**Data items**

____

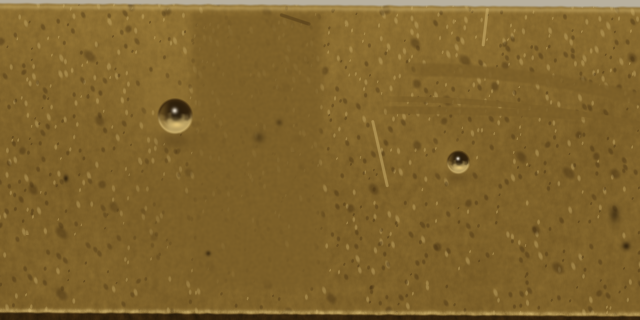
Reproduce this texture procedurally as a Shadertoy shader.

```glsl
// Worn brass plate with two drilled dimples, flecks, scratches and rubbed arcs.

const vec3 BRASS = vec3(0.485, 0.372, 0.155);
const vec3 BRIGHT = vec3(0.60, 0.475, 0.215);
const vec3 GLINT = vec3(0.80, 0.69, 0.42);
const vec3 SHADE = vec3(0.25, 0.17, 0.06);

vec2 hash2(vec2 p) {
    vec3 q = fract(p.xyx * vec3(0.1031, 0.1030, 0.0973));
    q += dot(q, q.yzx + 33.33);
    return fract((q.xx + q.yz) * q.zy);
}

float gradientNoise(vec2 p) {
    vec2 i = floor(p), f = fract(p);
    vec2 u = f * f * f * (f * (f * 6.0 - 15.0) + 10.0);
    vec2 e = vec2(0.0, 1.0);
    float a = dot(hash2(i) * 2.0 - 1.0, f);
    float b = dot(hash2(i + e.yx) * 2.0 - 1.0, f - e.yx);
    float c = dot(hash2(i + e.xy) * 2.0 - 1.0, f - e.xy);
    float d = dot(hash2(i + e.yy) * 2.0 - 1.0, f - e.yy);
    return mix(mix(a, b, u.x), mix(c, d, u.x), u.y);
}

float fbm(vec2 p) {
    float sum = 0.0, gain = 1.0;
    for (int i = 0; i < 4; i++) {
        sum += gain * gradientNoise(p);
        p = p * 2.03 + 17.3;
        gain *= 0.55;
    }
    return sum;
}

float box(vec2 p, vec2 lo, vec2 hi, float soft) {
    vec2 m = smoothstep(lo - soft, lo + soft, p) * (1.0 - smoothstep(hi - soft, hi + soft, p));
    return m.x * m.y;
}

float glow(vec2 p, vec2 centre, vec2 size) {
    vec2 d = (p - centre) / size;
    return exp(-dot(d, d));
}

float scratch(vec2 p, vec2 a, vec2 b, float width) {
    vec2 ab = b - a;
    float t = clamp(dot(p - a, ab) / dot(ab, ab), 0.0, 1.0);
    return 1.0 - smoothstep(0.3 * width, width, length(p - a - ab * t));
}

// Scattered marks, one per cell, elongated by the cell shape
float flecks(vec2 p, vec2 cells, float density, float seed) {
    vec2 g = p * cells, id = floor(g);
    float mark = 0.0;
    for (int y = -1; y <= 1; y++)
    for (int x = -1; x <= 1; x++) {
        vec2 cell = id + vec2(x, y);
        vec2 rnd = hash2(cell + seed), pick = hash2(cell + seed + 51.7);
        vec2 d = g - cell - rnd;
        d.x += (pick.y - 0.5) * d.y;
        float size = mix(0.16, 0.46, pick.y);
        mark = max(mark, step(pick.x, density) * (1.0 - smoothstep(0.3 * size, size, length(d))));
    }
    return mark;
}

// Dull stripe along a drooping curve
float rubbedArc(vec2 p, float x0, float x1, float top, float bend, float halfWidth) {
    float dy = abs(p.y - top + bend * (p.x - x0) * (p.x - x0));
    float ends = smoothstep(x0 - 0.03, x0 + 0.05, p.x) * (1.0 - smoothstep(x1 - 0.12, x1, p.x));
    return ends * (1.0 - smoothstep(halfWidth * 0.7, halfWidth * 1.3, dy));
}

// Conical pit: dark above, lit below, with a bright lower rim
vec3 dimple(vec3 col, vec2 p, vec2 centre, float r, float px) {
    vec2 q = (p - centre) / r;
    float d = length(q), soft = 1.5 * px / r;
    float wobble = gradientNoise(q * 3.0 + 8.0);
    vec3 pit = mix(GLINT * 0.9, SHADE * 0.75, smoothstep(-0.4, 0.25, q.y + 0.35 * wobble));
    pit = mix(pit, BRASS, 0.7 * smoothstep(0.2, 0.9, -q.x));
    pit = mix(pit, SHADE * 0.5, 0.8 * glow(q, vec2(0.1, 0.1), vec2(0.3, 0.5)));
    pit = mix(pit, vec3(0.86, 0.82, 0.75), glow(q, vec2(-0.02, 0.32), vec2(0.16)));
    pit = mix(pit, GLINT * 1.1, glow(q, vec2(0.1, -0.5), vec2(0.4, 0.2)));
    float rim = exp(-pow((d - 0.95) / 0.1, 2.0));
    pit = mix(pit, mix(GLINT, SHADE, smoothstep(-0.5, 0.4, q.y)), 0.8 * rim);
    col = mix(col, BRIGHT, 0.45 * glow(q, vec2(-0.5, 0.4), vec2(1.6)));
    col = mix(col, SHADE, 0.3 * glow(q, vec2(0.0, -1.4), vec2(1.0, 0.5)));
    return mix(col, pit, 1.0 - smoothstep(1.0 - soft, 1.0 + soft, d));
}

void mainImage(out vec4 fragColor, in vec2 fragCoord) {
    float px = 1.0 / iResolution.y;
    vec2 p = fragCoord * px;
    float grain = fbm(p * vec2(38.0, 26.0));
    float cloud = fbm(p * vec2(5.0, 3.5) + 4.0);

    // Smooth dull areas suppress the surface wear
    float smoothArea = box(p, vec2(0.6, 0.1), vec2(1.005, 0.96), 0.02);
    smoothArea = max(smoothArea, 0.75 * glow(p, vec2(0.58, 0.32), vec2(0.24, 0.2)));
    float arcs = rubbedArc(p, 1.28, 2.3, 0.783, 0.18, 0.02);
    arcs = max(arcs, rubbedArc(p, 1.22, 2.3, 0.690, 0.13, 0.009));
    arcs = max(arcs, rubbedArc(p, 1.20, 1.88, 0.656, 0.05, 0.012));
    float wear = (1.0 - 0.8 * smoothArea) * (1.0 - 0.85 * arcs);

    // Broad light and mottled grain
    float light = 0.42 * smoothstep(0.55, 1.0, p.y) + 0.2 * glow(p, vec2(0.45, 0.8), vec2(0.25, 0.3));
    light += 0.22 * glow(p, vec2(1.15, 0.65), vec2(0.25, 0.3)) + 0.1 + 0.2 * cloud;
    vec3 col = mix(BRASS, BRIGHT, clamp(light * wear + 0.35 * grain * wear, -0.3, 1.0));
    col *= 1.0 + 0.05 * gradientNoise(p * 75.0);

    // Fine vertical flecks, pale and dark
    float upper = smoothstep(0.1, 0.95, p.y);
    col = mix(col, GLINT, 0.42 * wear * flecks(p, vec2(50.0, 27.0), 0.14 + 0.16 * upper, 3.0));
    col = mix(col, SHADE, 0.38 * wear * flecks(p, vec2(42.0, 30.0), 0.22, 90.0));
    col = mix(col, SHADE, 0.4 * wear * flecks(p, vec2(19.0, 17.0), 0.12, 140.0));

    // Scratches
    col = mix(col, GLINT, 0.55 * scratch(p, vec2(1.165, 0.62), vec2(1.21, 0.42), 0.007));
    col = mix(col, GLINT, 0.6 * scratch(p, vec2(1.523, 0.97), vec2(1.51, 0.86), 0.007));
    col = mix(col, SHADE, 0.4 * scratch(p, vec2(0.88, 0.953), vec2(0.965, 0.925), 0.008));

    // Isolated stains
    float stain = glow(p, vec2(0.206, 0.442), vec2(0.008, 0.011));
    stain += 0.5 * glow(p, vec2(0.81, 0.57), vec2(0.016)) + 0.5 * glow(p, vec2(0.873, 0.617), vec2(0.01));
    stain += 0.8 * glow(p, vec2(0.651, 0.208), vec2(0.008)) + glow(p, vec2(1.957, 0.231), vec2(0.012));
    stain += 0.7 * glow(p, vec2(1.921, 0.33), vec2(0.016, 0.026));
    col = mix(col, SHADE * 0.7, min(stain, 1.0) * 0.85);

    col = dimple(col, p, vec2(0.547, 0.637), 0.054, px);
    col = dimple(col, p, vec2(1.432, 0.493), 0.035, px);

    // Worn lower edge, dark ground and pale backdrop
    float ragged = 0.004 * gradientNoise(vec2(p.x * 30.0, 2.0));
    float low = p.y - 0.029 + 0.006 * p.x + ragged, high = p.y - 0.987 + 0.006 * p.x + ragged;
    col = mix(col, GLINT, (0.55 + 0.5 * grain) * exp(-pow(low / 0.007, 2.0)));
    col = mix(col, GLINT, 0.45 * exp(-pow((high + 0.008) / 0.008, 2.0)));
    col = mix(SHADE * (0.8 + 0.3 * grain), col, smoothstep(-0.010, -0.002, low));
    col = mix(col, vec3(0.72, 0.69, 0.62), smoothstep(-px, 0.004 + px, high));
    fragColor = vec4(clamp(col, 0.0, 1.0), 1.0);
}
```
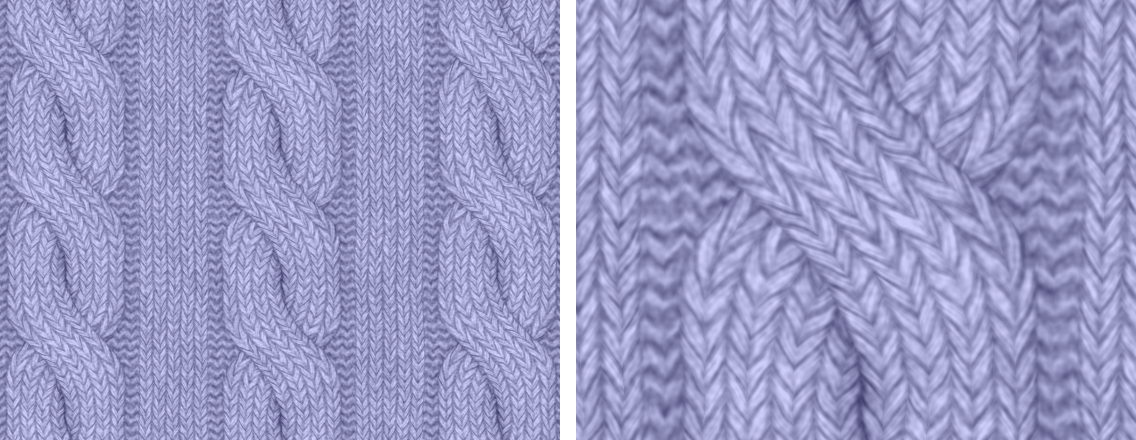
Left, the full canvas; right, a detail of the centre.
This texture is drawn by a Shadertoy shader. Its source:

```glsl
// Cable-knit wool: two-strand cables between purl channels and ribbed panels.
// Each cable is a pair of mirrored S-curves that swap sides at every crossing;
// V stitches follow the strands, and gradient noise adds fibres and wear.

const float PI = 3.14159265;
const float REPEAT_X = 0.491;       // cable to cable
const float REPEAT_Y = 0.322;       // crossing to crossing
const vec2  FIRST_CROSSING = vec2(0.149, 0.545);
const float SWING = 0.067;          // sideways travel of a strand
const float STRAND = 0.067;         // half width of a strand
const float RIB_START = 0.167;      // rib edge, from the cable axis
const float RIB_COLUMNS = 5.0;
const float ROW = 0.0215;           // height of one stitch
const vec3  SHADOW_WOOL = vec3(0.27, 0.265, 0.445);
const vec3  LIGHT_WOOL  = vec3(0.78, 0.78, 0.95);

float hash(vec2 p) {
    vec3 q = fract(p.xyx * vec3(0.1031, 0.1030, 0.0973));
    q += dot(q, q.yzx + 33.33);
    return fract((q.x + q.y) * q.z);
}

vec2 gradient(vec2 cell) {
    float angle = 2.0 * PI * hash(cell);
    return vec2(cos(angle), sin(angle));
}

// Gradient noise, about -0.7 to 0.7
float noise(vec2 p) {
    vec2 i = floor(p), f = p - i;
    vec2 u = f * f * f * (f * (f * 6.0 - 15.0) + 10.0);
    vec2 e = vec2(1.0, 0.0);
    float low  = mix(dot(gradient(i), f), dot(gradient(i + e.xy), f - e.xy), u.x);
    float high = mix(dot(gradient(i + e.yx), f - e.yx), dot(gradient(i + e.xx), f - e.xx), u.x);
    return mix(low, high, u.y);
}

// Tone of V stitches; one unit per column and per row
float knit(vec2 c) {
    float side = fract(c.x) - 0.5;
    float a = 2.0 * abs(side);
    float r = c.y - 1.05 * a;
    float leg = 1.0 - 0.85 * smoothstep(0.2, 0.5, abs(fract(r) - 0.5));
    float groove = 1.0 - 0.9 * smoothstep(0.65, 1.0, a);
    float middle = mix(0.5, 1.0, smoothstep(0.0, 0.3, a));
    float variation = hash(vec2(2.0 * floor(c.x) + step(0.0, side), floor(r)) + 70.0) - 0.5;
    float fibre = noise(vec2(c.x * 3.0, r * 4.0) + 31.0);
    return 0.44 + 0.42 * leg * groove * middle + 0.13 * variation + 0.25 * fibre;
}

// Tone of recessed purl bumps: stacked zigzag bars
float purl(vec2 c) {
    float r = c.y - 0.9 * abs(fract(c.x) - 0.5);
    float bar = 0.5 + 0.5 * cos(2.0 * PI * r);
    return 0.38 + 0.38 * bar + 0.25 * noise(vec2(c.x * 3.0, r * 3.0));
}

// Sideways position of the front strand; v runs down from -0.5 to 0.5
float sway(float v) {
    float s = sin(PI * v);
    return SWING * 1.304 * s / sqrt(s * s + 0.7);
}

// Tone of one strand: x from its axis, slope of the axis, half width
float strandTone(float x, float y, float slope, float halfWidth, float seed) {
    float u = x / halfWidth;
    float row = (y - 0.5 * slope * x) / ROW;
    float dome = sqrt(max(1.0 - u * u, 0.0));
    return knit(vec2(2.0 * u + seed, row)) + 0.20 * (dome - 0.72) - 0.02 * u;
}

void mainImage(out vec4 fragColor, in vec2 fragCoord) {
    vec2 p = fragCoord / iResolution.y;
    float soft = max(0.0025, 1.0 / iResolution.y);
    vec2 q = p + 0.006 * vec2(noise(p * 7.0), noise(p * 7.0 + 40.0))
               + 0.0035 * vec2(noise(p * 45.0), noise(p * 45.0 + 9.0));

    // Position within the repeat; every other cable sits slightly lower
    float across = (q.x - FIRST_CROSSING.x) / REPEAT_X;
    float cable = floor(across + 0.5);
    float x = (across - cable) * REPEAT_X;
    float drop = 0.021 * mod(cable, 2.0);
    float down = (FIRST_CROSSING.y - drop - q.y) / REPEAT_Y;
    float crossing = floor(down + 0.5);
    float v = down - crossing;

    // Purl ground and ribbed panel
    float tone = purl(vec2(x / 0.027, q.y / ROW));
    float ribX = fract(across) * REPEAT_X - RIB_START;
    float ribWidth = REPEAT_X - 2.0 * RIB_START;
    float column = ribX / ribWidth * RIB_COLUMNS + RIB_COLUMNS * floor(across);
    float rib = smoothstep(-soft, soft, abs(x) - RIB_START);
    tone = mix(tone, knit(vec2(column, q.y / ROW)) - 0.01, rib);

    // Strand axes, slope and the widening where they cross
    float axis = sway(v);
    float slope = (sway(v + 0.01) - sway(v - 0.01)) / (0.02 * REPEAT_Y);
    float c = cos(PI * v);
    float halfWidth = STRAND + 0.025 * c * c;
    float frontEdge = abs(x - axis) - halfWidth;
    float backEdge = abs(x + axis) - halfWidth;

    // Shade beside the front strand evens out where the strands swap layers
    float swap = smoothstep(0.30, 0.5, abs(v));
    float gap = exp(-abs(x) / 0.035) * smoothstep(0.10, 0.36, abs(v));
    float backShade = mix(0.18 + 0.38 * gap, 0.34, swap);
    float frontShade = mix(0.02, 0.34, swap) * exp(-abs(x) / 0.05);
    backShade *= mix(1.0, exp(-abs(x) / 0.05), swap);

    // Cable shades the ground, then back strand, then front strand
    float cableEdge = min(frontEdge, backEdge);
    tone -= 0.11 * exp(-max(cableEdge, 0.0) / 0.009) * (1.0 - rib);
    float parity = mod(crossing, 2.0);
    float seed = 10.0 * cable;
    float back = strandTone(x + axis, q.y, -slope, halfWidth, seed + 50.0 * (1.0 - parity));
    back -= backShade * exp(-max(frontEdge, 0.0) / 0.011);
    tone = mix(tone, back, 1.0 - smoothstep(-soft, soft, backEdge));
    float front = strandTone(x - axis, q.y, slope, halfWidth, seed + 50.0 * parity);
    front += 0.03 * c * c - frontShade * exp(min(frontEdge, 0.0) / 0.011);
    tone = mix(tone, front, 1.0 - smoothstep(-soft, soft, frontEdge));

    // Uneven dye and fine fuzz
    tone += 0.04 * noise(p * 9.0) + 0.11 * noise(p * 75.0) + 0.20 * noise(p * 170.0);
    fragColor = vec4(mix(SHADOW_WOOL, LIGHT_WOOL, clamp(tone, 0.0, 1.05)), 1.0);
}
```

____

**Work to be completed**
Return every line of the preceding records in which the word "frontEdge" appears.

**Task response**
    float frontEdge = abs(x - axis) - halfWidth;
    float cableEdge = min(frontEdge, backEdge);
    back -= backShade * exp(-max(frontEdge, 0.0) / 0.011);
    front += 0.03 * c * c - frontShade * exp(min(frontEdge, 0.0) / 0.011);
    tone = mix(tone, front, 1.0 - smoothstep(-soft, soft, frontEdge));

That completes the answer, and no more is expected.